== LISTED RECORDS

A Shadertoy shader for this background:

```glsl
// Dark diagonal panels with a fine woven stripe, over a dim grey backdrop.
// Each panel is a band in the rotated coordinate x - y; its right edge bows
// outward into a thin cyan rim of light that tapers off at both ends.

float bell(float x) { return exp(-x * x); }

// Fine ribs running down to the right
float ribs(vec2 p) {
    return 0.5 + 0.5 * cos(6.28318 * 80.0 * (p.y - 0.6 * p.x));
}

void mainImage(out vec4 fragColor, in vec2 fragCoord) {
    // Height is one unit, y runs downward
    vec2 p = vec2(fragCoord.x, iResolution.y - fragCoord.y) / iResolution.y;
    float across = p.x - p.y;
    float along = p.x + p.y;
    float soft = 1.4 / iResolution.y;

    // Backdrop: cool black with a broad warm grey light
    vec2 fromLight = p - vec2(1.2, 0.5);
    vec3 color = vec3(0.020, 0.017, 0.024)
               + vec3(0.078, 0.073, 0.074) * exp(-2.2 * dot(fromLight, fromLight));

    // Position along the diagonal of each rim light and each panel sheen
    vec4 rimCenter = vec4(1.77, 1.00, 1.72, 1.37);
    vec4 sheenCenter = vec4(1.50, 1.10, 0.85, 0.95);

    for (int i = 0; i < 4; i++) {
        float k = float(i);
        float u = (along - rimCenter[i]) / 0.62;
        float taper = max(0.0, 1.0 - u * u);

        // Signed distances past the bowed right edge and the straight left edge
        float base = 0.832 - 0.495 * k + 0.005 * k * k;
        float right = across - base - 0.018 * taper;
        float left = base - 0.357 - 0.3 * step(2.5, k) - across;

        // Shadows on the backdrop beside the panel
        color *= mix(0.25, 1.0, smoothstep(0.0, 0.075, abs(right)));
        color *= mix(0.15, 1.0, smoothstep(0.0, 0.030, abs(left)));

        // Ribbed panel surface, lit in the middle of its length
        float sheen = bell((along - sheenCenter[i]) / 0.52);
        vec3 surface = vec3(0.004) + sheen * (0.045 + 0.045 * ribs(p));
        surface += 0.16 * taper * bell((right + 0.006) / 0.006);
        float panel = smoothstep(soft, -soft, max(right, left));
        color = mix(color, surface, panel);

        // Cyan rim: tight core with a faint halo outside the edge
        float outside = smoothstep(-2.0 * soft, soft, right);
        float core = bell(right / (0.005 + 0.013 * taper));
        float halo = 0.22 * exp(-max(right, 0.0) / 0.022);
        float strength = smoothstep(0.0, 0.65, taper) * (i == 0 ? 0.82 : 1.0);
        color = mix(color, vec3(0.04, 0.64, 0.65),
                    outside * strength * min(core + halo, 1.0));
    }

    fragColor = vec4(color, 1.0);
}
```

====
== LISTED RECORDS

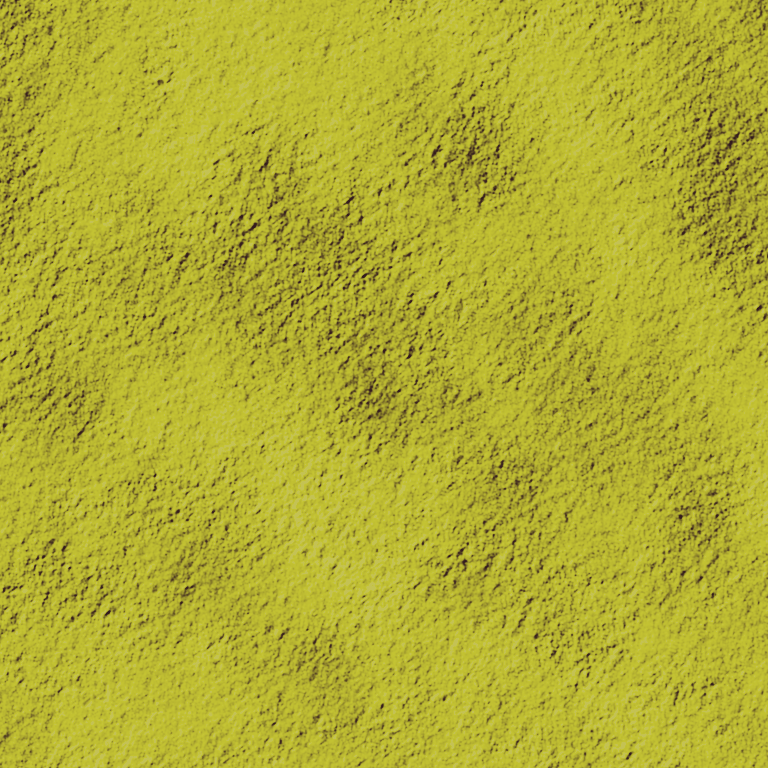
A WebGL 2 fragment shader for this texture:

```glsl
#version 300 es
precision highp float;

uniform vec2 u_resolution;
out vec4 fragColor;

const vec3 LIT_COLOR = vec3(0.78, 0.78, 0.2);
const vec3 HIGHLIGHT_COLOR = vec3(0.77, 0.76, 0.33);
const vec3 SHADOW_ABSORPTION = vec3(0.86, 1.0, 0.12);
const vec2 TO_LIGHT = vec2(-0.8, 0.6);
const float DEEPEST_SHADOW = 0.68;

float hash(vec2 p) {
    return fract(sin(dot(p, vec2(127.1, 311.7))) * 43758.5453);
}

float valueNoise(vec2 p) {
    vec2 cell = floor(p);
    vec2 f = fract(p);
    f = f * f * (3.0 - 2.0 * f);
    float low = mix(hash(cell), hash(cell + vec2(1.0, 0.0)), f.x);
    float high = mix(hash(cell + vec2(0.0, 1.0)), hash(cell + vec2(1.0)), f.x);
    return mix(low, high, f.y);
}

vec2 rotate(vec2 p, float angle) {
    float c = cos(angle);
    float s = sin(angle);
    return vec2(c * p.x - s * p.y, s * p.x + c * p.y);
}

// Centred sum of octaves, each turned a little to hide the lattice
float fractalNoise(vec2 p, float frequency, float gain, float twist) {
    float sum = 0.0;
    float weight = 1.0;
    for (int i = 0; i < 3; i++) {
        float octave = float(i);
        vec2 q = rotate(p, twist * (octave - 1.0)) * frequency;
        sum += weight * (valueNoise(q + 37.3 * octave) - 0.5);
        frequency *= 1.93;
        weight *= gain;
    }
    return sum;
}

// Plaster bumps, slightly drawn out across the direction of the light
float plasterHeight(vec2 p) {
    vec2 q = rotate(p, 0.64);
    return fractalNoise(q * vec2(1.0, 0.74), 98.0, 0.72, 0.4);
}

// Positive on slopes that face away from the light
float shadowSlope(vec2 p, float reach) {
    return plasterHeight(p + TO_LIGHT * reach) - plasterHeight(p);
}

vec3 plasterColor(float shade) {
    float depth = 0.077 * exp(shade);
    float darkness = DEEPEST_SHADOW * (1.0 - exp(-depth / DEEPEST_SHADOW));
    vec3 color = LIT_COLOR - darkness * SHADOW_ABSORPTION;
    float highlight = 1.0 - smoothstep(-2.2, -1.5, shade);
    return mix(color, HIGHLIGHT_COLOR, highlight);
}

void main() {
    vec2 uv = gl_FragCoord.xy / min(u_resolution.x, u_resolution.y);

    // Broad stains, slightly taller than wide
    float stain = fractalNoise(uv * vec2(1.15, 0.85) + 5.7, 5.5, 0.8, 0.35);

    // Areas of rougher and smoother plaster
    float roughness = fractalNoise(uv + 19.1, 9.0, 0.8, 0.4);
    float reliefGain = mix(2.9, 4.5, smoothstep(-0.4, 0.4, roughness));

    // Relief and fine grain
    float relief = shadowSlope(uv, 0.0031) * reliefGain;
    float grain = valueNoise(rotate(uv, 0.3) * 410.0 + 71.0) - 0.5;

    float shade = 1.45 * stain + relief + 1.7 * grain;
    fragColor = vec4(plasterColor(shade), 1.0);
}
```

====

### EXERCISE AIM
Reproduce each line of the records in which "edge" appears.

### PROBLEM SOLUTION
// Each panel is a band in the rotated coordinate x - y; its right edge bows
        // Signed distances past the bowed right edge and the straight left edge
        // Cyan rim: tight core with a faint halo outside the edge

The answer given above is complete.